Plain-text document sources
_ _ _

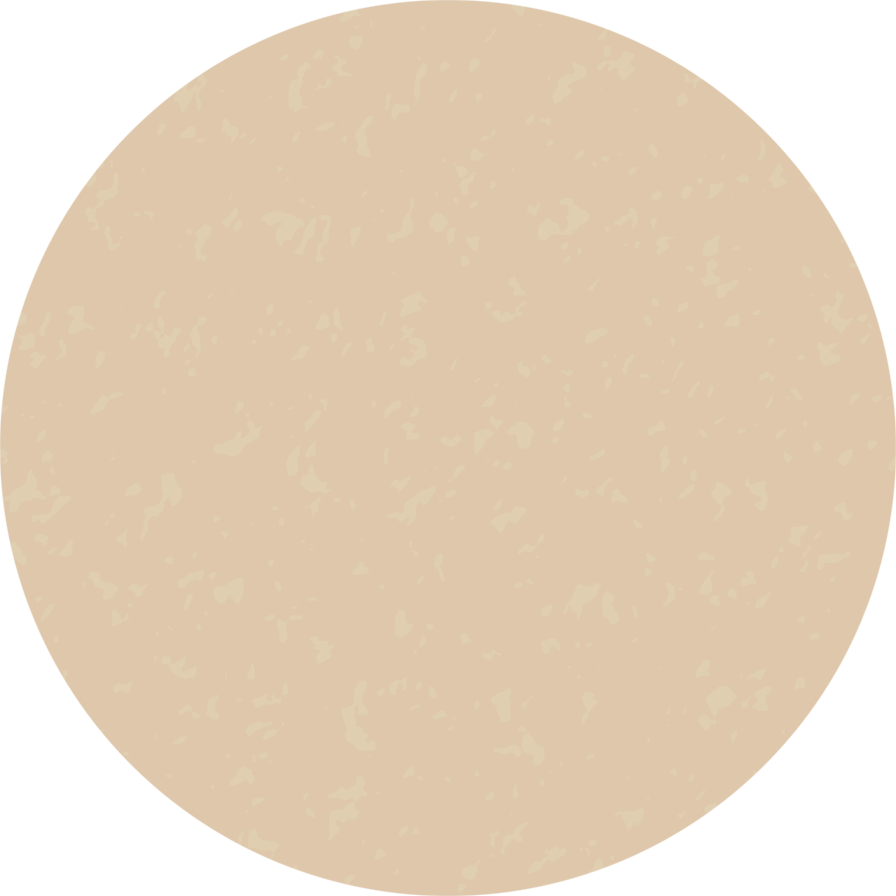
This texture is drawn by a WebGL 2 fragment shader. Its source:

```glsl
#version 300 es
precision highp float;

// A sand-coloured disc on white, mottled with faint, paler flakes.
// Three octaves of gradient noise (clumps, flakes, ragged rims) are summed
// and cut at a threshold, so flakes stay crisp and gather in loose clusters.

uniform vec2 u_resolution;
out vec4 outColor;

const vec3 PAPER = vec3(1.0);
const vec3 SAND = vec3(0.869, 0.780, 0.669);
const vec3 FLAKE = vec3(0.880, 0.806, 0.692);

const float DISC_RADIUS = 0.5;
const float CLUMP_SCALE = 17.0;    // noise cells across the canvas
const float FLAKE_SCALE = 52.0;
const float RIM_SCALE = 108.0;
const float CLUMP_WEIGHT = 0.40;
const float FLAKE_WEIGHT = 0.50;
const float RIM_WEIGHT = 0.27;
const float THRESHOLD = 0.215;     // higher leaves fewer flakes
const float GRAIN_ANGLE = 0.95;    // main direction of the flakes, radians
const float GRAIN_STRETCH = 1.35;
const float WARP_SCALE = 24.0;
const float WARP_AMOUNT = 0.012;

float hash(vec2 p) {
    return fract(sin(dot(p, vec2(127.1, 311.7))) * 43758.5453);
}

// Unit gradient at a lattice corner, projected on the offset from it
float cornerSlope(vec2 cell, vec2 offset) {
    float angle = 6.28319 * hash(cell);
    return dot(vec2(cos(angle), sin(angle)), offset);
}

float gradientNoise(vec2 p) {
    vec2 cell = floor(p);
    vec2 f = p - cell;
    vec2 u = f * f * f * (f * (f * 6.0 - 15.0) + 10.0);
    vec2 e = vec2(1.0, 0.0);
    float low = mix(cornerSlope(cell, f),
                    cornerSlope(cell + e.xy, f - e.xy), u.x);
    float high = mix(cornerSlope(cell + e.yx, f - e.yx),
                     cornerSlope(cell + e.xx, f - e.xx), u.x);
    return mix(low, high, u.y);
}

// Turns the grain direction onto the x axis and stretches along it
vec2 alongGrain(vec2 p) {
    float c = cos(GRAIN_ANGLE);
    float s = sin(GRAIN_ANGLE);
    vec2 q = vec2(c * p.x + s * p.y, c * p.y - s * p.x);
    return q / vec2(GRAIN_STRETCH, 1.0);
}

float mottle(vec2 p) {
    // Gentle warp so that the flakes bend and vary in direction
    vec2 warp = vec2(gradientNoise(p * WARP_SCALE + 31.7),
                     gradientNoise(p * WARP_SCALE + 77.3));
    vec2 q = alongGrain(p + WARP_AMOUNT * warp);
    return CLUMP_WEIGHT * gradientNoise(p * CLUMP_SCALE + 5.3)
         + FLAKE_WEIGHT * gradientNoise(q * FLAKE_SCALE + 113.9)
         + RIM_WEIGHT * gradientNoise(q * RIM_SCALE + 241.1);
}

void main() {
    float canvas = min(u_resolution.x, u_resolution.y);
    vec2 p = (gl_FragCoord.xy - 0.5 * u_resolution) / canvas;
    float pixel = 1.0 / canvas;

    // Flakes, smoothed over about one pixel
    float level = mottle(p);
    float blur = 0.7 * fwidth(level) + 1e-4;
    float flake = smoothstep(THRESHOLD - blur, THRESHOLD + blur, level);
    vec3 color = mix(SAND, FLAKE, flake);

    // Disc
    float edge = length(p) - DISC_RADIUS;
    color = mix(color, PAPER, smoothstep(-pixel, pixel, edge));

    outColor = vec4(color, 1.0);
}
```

_ _ _

→ Problem to work on
Go through the data and return every word of it verbatim, leaving out the pictures.

→ Finished exercise
This texture is drawn by a WebGL 2 fragment shader. Its source:

```glsl
#version 300 es
precision highp float;

// A sand-coloured disc on white, mottled with faint, paler flakes.
// Three octaves of gradient noise (clumps, flakes, ragged rims) are summed
// and cut at a threshold, so flakes stay crisp and gather in loose clusters.

uniform vec2 u_resolution;
out vec4 outColor;

const vec3 PAPER = vec3(1.0);
const vec3 SAND = vec3(0.869, 0.780, 0.669);
const vec3 FLAKE = vec3(0.880, 0.806, 0.692);

const float DISC_RADIUS = 0.5;
const float CLUMP_SCALE = 17.0;    // noise cells across the canvas
const float FLAKE_SCALE = 52.0;
const float RIM_SCALE = 108.0;
const float CLUMP_WEIGHT = 0.40;
const float FLAKE_WEIGHT = 0.50;
const float RIM_WEIGHT = 0.27;
const float THRESHOLD = 0.215;     // higher leaves fewer flakes
const float GRAIN_ANGLE = 0.95;    // main direction of the flakes, radians
const float GRAIN_STRETCH = 1.35;
const float WARP_SCALE = 24.0;
const float WARP_AMOUNT = 0.012;

float hash(vec2 p) {
    return fract(sin(dot(p, vec2(127.1, 311.7))) * 43758.5453);
}

// Unit gradient at a lattice corner, projected on the offset from it
float cornerSlope(vec2 cell, vec2 offset) {
    float angle = 6.28319 * hash(cell);
    return dot(vec2(cos(angle), sin(angle)), offset);
}

float gradientNoise(vec2 p) {
    vec2 cell = floor(p);
    vec2 f = p - cell;
    vec2 u = f * f * f * (f * (f * 6.0 - 15.0) + 10.0);
    vec2 e = vec2(1.0, 0.0);
    float low = mix(cornerSlope(cell, f),
                    cornerSlope(cell + e.xy, f - e.xy), u.x);
    float high = mix(cornerSlope(cell + e.yx, f - e.yx),
                     cornerSlope(cell + e.xx, f - e.xx), u.x);
    return mix(low, high, u.y);
}

// Turns the grain direction onto the x axis and stretches along it
vec2 alongGrain(vec2 p) {
    float c = cos(GRAIN_ANGLE);
    float s = sin(GRAIN_ANGLE);
    vec2 q = vec2(c * p.x + s * p.y, c * p.y - s * p.x);
    return q / vec2(GRAIN_STRETCH, 1.0);
}

float mottle(vec2 p) {
    // Gentle warp so that the flakes bend and vary in direction
    vec2 warp = vec2(gradientNoise(p * WARP_SCALE + 31.7),
                     gradientNoise(p * WARP_SCALE + 77.3));
    vec2 q = alongGrain(p + WARP_AMOUNT * warp);
    return CLUMP_WEIGHT * gradientNoise(p * CLUMP_SCALE + 5.3)
         + FLAKE_WEIGHT * gradientNoise(q * FLAKE_SCALE + 113.9)
         + RIM_WEIGHT * gradientNoise(q * RIM_SCALE + 241.1);
}

void main() {
    float canvas = min(u_resolution.x, u_resolution.y);
    vec2 p = (gl_FragCoord.xy - 0.5 * u_resolution) / canvas;
    float pixel = 1.0 / canvas;

    // Flakes, smoothed over about one pixel
    float level = mottle(p);
    float blur = 0.7 * fwidth(level) + 1e-4;
    float flake = smoothstep(THRESHOLD - blur, THRESHOLD + blur, level);
    vec3 color = mix(SAND, FLAKE, flake);

    // Disc
    float edge = length(p) - DISC_RADIUS;
    color = mix(color, PAPER, smoothstep(-pixel, pixel, edge));

    outColor = vec4(color, 1.0);
}
```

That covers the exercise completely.